Keeping a promise is important to most 4-year-olds, and Mia Josephina Gambino is no different. It was difficult for her when she was separated from her parents, Joseph Gambino and Denyce LaVeglia, for three weeks when her father was diagnosed with Covid-19.
"Not seeing my daughter was the worst thing I could go through," said LaVeglia, 36, a registered nurse and the assistant manager of Glen Cove Hospital's rehabilitation unit. "You need that love and the feeling you get from your child, and I couldn't have it. I wanted to run over and hug her, but I couldn't. She began to shut down and didn't want to talk to me or my husband toward the end."
Gambino, 38, began to show signs of the virus in the couple's Dix Hills home in April, coughing and feeling fatigued. When he went to urgent care, he tested negative for Covid-19, but LaVeglia said she knew he had it. He began to decline quickly, experiencing shortness of breath, and three days later could barely breath. LaVeglia admitted her husband to GCH on April 15, and Mia was taken to LaVeglia's parents' house to protect her from getting sick.
Gambino improved within two days and was not put on a ventilator, but he remained in the hospital for a week.
"Denyce came to work even though her husband was sick," said Evelyn Mulvaney, the assistant director of nursing at GCH. "Her little girl didn't understand why she couldn't play with her mommy. Denyce is such a great mom."
The family reunited on May 2. "All three of us cried like big babies," LaVeglia said. "But Mia still asks every day when I drop her off at my mother's if she's going to sleep there. When I first got her back and had to drop her off [there], she got so upset she wouldn't let me leave. She kept making me promise that I'd come back."
To make matters worse, LaVeglia said, her daughter's need for hugs and kisses from her mother can't be fulfilled. "I still have to social distance from her," LaVeglia explained. "Mia wants to be affectionate, but I can't be."
LaVeglia was moved out of the rehabilitation department and became a hospital supervisor for six weeks when the coronavirus was at its peak. "It was a stressful time, because none of us knew what to expect and everyone was afraid of the unknown," she said. "I had many interactions with patients and their families, which is a part of your everyday job as a nurse, but there were so many. People were dying. It was a sad reality."
Covid-19 patients lose strength, Mulvaney said, and need encouragement to move around. "Denyce inspires people to work at getting better," Mulvaney said. "I think she was the strength behind her husband getting better."
LaVeglia is a compassionate caregiver, said Kim Rusnack, the rehabilitation department's director of patient care services. It's not uncommon to see her holding a patient's hand while speaking to the family, and Rusnack said, she cares for her staff in much the same way. "During the beginning of Covid, Denyce was a big advocate of the staff making sure they had the proper [personal protective equipment] and that the units were stocked," Rusnack recalled. "She is motherly of the staff, protective of them."
A mentor of new hires, LaVeglia takes pride in knowing her staff. When a nurse's mother died, LaVeglia took up a collection for flowers. She arranged for a baby shower for another nurse.
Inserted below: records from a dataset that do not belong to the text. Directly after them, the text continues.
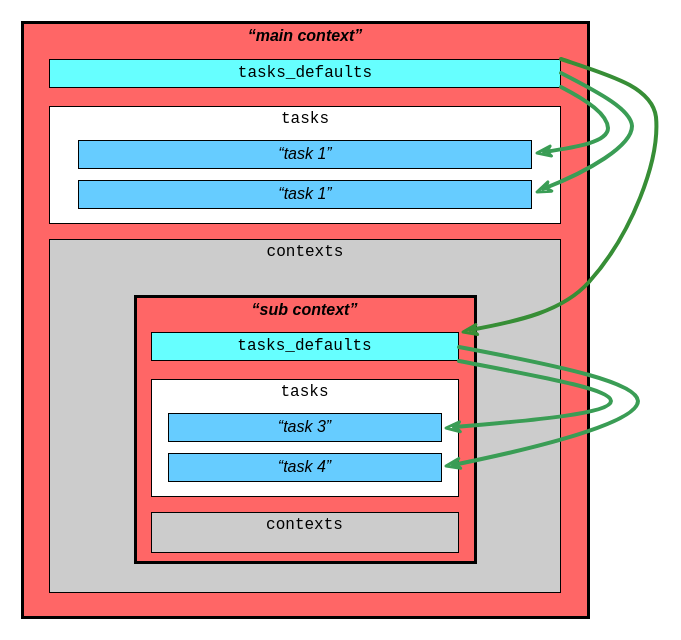
<!DOCTYPE html>
<html lang="en">
<head>
<meta charset="utf-8">
<title>Task defaults across contexts</title>
<style>
:root {
  --paper: #fff;
  --ink: #000;
  --context: #f66;
  --defaults: #6ff;
  --task: #6cf;
  --contexts: #ccc;
  --arrow: #3a9d55;
  --arrow-sub: #378e36;
}
* { box-sizing: border-box; margin: 0; }
body { width: 681px; height: 640px; overflow: hidden; background: var(--paper); }
.diagram {
  position: relative;
  width: 681px;
  height: 640px;
  overflow: hidden;
  color: var(--ink);
  font: 16px/24px "Liberation Mono", monospace;
  text-align: center;
}
.context {
  display: flex;
  flex-direction: column;
  background: var(--context);
  border: 3px solid var(--ink);
}
.context.main {
  position: absolute;
  left: 21px;
  top: 21px;
  width: 569px;
  height: 598px;
  padding: 0 26px 0 25px;
}
.context.sub { width: 343px; height: 269px; margin: 31px auto 0; padding: 0 15px 0 14px; }
.title { height: 35px; font: italic bold 16px/24px "Liberation Sans", sans-serif; }
.sub > .title { height: 34px; }
.defaults, .tasks, .contexts { border: 1px solid var(--ink); flex: none; }
.defaults { height: 29px; line-height: 26px; background: var(--defaults); }
.tasks {
  display: flex;
  flex-direction: column;
  height: 118px;
  margin: 18px 0 15px;
  padding: 0 28px;
  background: var(--paper);
}
.sub > .tasks { padding: 0 16px; }
.label { font-size: 16px; font-weight: normal; line-height: 24px; }
.task-list { display: flex; flex-direction: column; gap: 11px; margin-top: 9px; padding: 0; list-style: none; }
.task {
  height: 29px;
  background: var(--task);
  border: 1px solid var(--ink);
  font: italic 16px/26px "Liberation Sans", sans-serif;
}
.contexts { height: 354px; background: var(--contexts); }
.sub > .contexts { height: 41px; line-height: 24px; }
.arrows { position: absolute; left: 0; top: 0; fill: none; stroke-width: 4; stroke-linecap: round; stroke-linejoin: round; }
.inherit { stroke: var(--arrow); }
.inherit-sub { stroke: var(--arrow-sub); }
.inherit .head { fill: var(--arrow); }
.inherit-sub .head { fill: var(--arrow-sub); }
</style>
</head>
<body>
<main class="diagram">
  <section class="context main">
    <h1 class="title">“main context”</h1>
    <div class="defaults">tasks_defaults</div>
    <div class="tasks">
      <h2 class="label">tasks</h2>
      <ul class="task-list">
        <li class="task">“task 1”</li>
        <li class="task">“task 1”</li>
      </ul>
    </div>
    <div class="contexts">
      <h2 class="label">contexts</h2>
      <section class="context sub">
        <h2 class="title">“sub context”</h2>
        <div class="defaults">tasks_defaults</div>
        <div class="tasks">
          <h3 class="label">tasks</h3>
          <ul class="task-list">
            <li class="task">“task 3”</li>
            <li class="task">“task 4”</li>
          </ul>
        </div>
        <div class="contexts">
          <h3 class="label">contexts</h3>
        </div>
      </section>
    </div>
  </section>
  <svg class="arrows" width="681" height="640" viewBox="0 0 681 640" aria-hidden="true">
    <defs>
      <path id="arrowhead" class="head" d="M0 0 L14 -5 L10 0 L14 5 Z" stroke-width="3"/>
    </defs>
    <g class="inherit-sub">
      <path d="M561 59C612 76 652 87 656 117C660 160 632 234 589 282C563 311 520 321 470 330"/>
      <use href="#arrowhead" transform="translate(463 332) rotate(-10)"/>
    </g>
    <g class="inherit">
      <path d="M561 87C588 101 607 114 608 128C608 142 578 147 544 152"/>
      <use href="#arrowhead" transform="translate(537 153) rotate(-8)"/>
      <path d="M561 73C602 94 631 110 632 126C632 146 589 171 543 189"/>
      <use href="#arrowhead" transform="translate(537 192) rotate(-23)"/>
      <path d="M459 361C542 377 611 389 611 401C611 413 540 420 454 427"/>
      <use href="#arrowhead" transform="translate(446 428) rotate(-5)"/>
      <path d="M459 347C566 367 637 383 638 401C638 420 561 443 453 465"/>
      <use href="#arrowhead" transform="translate(446 466) rotate(-11)"/>
    </g>
  </svg>
</main>
</body>
</html>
"Denyce epitomizes what a nurse should be," Rusnack said. "She is a true Florence Nightingale. Patients and families love her."
LaVeglia also sees the bigger picture, Rusnack said, by understanding the needs of the hospital as a whole.
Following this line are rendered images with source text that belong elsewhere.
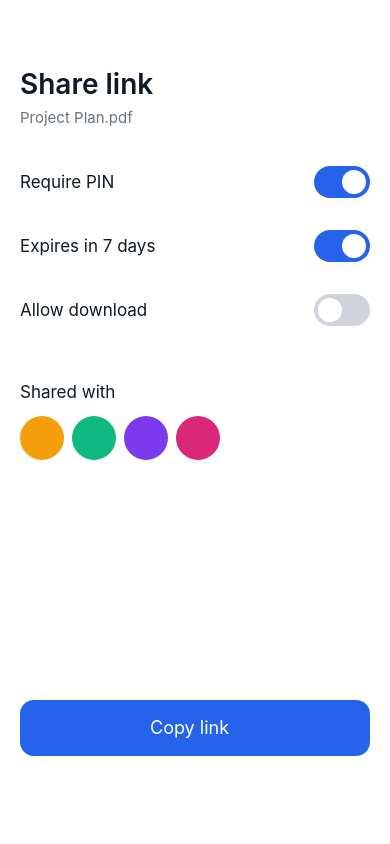
<!DOCTYPE html>
<html lang="en">
<head>
<meta charset="utf-8">
<meta name="viewport" content="width=390">
<title>Share link</title>
<style>
  :root {
    --surface: #ffffff;
    --ink: #111827;
    --muted: #6b7280;
    --accent: #2563eb;
    --track-off: #d1d5db;
    --amber: #f59e0b;
    --green: #10b981;
    --violet: #7c3aed;
    --pink: #db2777;
  }
  * { box-sizing: border-box; margin: 0; padding: 0; }
  html, body { width: 390px; height: 844px; overflow: hidden; background: var(--surface); }
  .share-screen {
    display: flex;
    flex-direction: column;
    width: 390px;
    height: 844px;
    padding: 64px 20px 88px;
    color: var(--ink);
    font: 400 17px/24px Inter, "Noto Sans", sans-serif;
    white-space: nowrap;
  }
  h1 { font-size: 28px; font-weight: 600; line-height: 40px; }
  .file-name { margin-top: 4px; font-size: 15px; line-height: 20px; color: var(--muted); }
  .options { display: grid; gap: 32px; margin-top: 38px; list-style: none; }
  .option { display: flex; align-items: center; justify-content: space-between; height: 32px; }
  .toggle {
    display: flex;
    width: 56px;
    height: 32px;
    padding: 4px;
    border-radius: 16px;
    background: var(--track-off);
  }
  .toggle::before {
    content: "";
    width: 24px;
    height: 24px;
    border-radius: 50%;
    background: var(--surface);
  }
  .toggle.on { justify-content: flex-end; background: var(--accent); }
  .shared { margin-top: 54px; }
  h2 { font-size: 17px; font-weight: 400; line-height: 24px; }
  .people { display: flex; gap: 8px; margin-top: 12px; list-style: none; }
  .avatar { width: 44px; height: 44px; border-radius: 50%; }
  .amber { background: var(--amber); }
  .green { background: var(--green); }
  .violet { background: var(--violet); }
  .pink { background: var(--pink); }
  .copy-button {
    display: flex;
    align-items: center;
    height: 56px;
    margin-top: auto;
    padding-left: 130px;
    border-radius: 14px;
    background: var(--accent);
    color: var(--surface);
    font-size: 18px;
    text-decoration: none;
  }
</style>
</head>
<body>
<main class="share-screen">
  <header>
    <h1>Share link</h1>
    <p class="file-name">Project Plan.pdf</p>
  </header>
  <ul class="options">
    <li class="option"><span>Require PIN</span><span class="toggle on" role="switch" aria-checked="true" aria-label="Require PIN"></span></li>
    <li class="option"><span>Expires in 7 days</span><span class="toggle on" role="switch" aria-checked="true" aria-label="Expires in 7 days"></span></li>
    <li class="option"><span>Allow download</span><span class="toggle" role="switch" aria-checked="false" aria-label="Allow download"></span></li>
  </ul>
  <section class="shared">
    <h2>Shared with</h2>
    <ul class="people">
      <li class="avatar amber"></li>
      <li class="avatar green"></li>
      <li class="avatar violet"></li>
      <li class="avatar pink"></li>
    </ul>
  </section>
  <a class="copy-button" href="#">Copy link</a>
</main>
</body>
</html>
Being a leader has its responsibilities, LaVeglia said. You have to have the utmost confidence, and be positive. A leader, she said, needs to carry on and keep spirits up when everyone else is down. "I remember one day we ran out of isolation gowns, and I could see everyone starting to panic," she recounted. "I called them by name and asked them what was making them happy right now. It worked. They just needed to be brought up."
With the number of Covid-19 cases dropping at GCH, LaVeglia is back in the rehabilitation unit. She is focused on helping patients who are still recovering grow strong enough to go home. The patients need a variety of help, including physical, occupational and speech therapy. "Either they were in the hospital so long on ventilators that their muscles start to decompensate, or they had a stroke and then got Covid," she said. "They have to build up their strength. All of the patients I see are either post-Covid or still have it."
Their ages vary from 23 to 90, she said, though most are between 60 and 70.
"Making someone smile makes you feel good during these times," she said. "And it melts my heart when someone says something nice to me, giving me recognition like I got at Target recently. But this is what I do. I became a nurse to help people."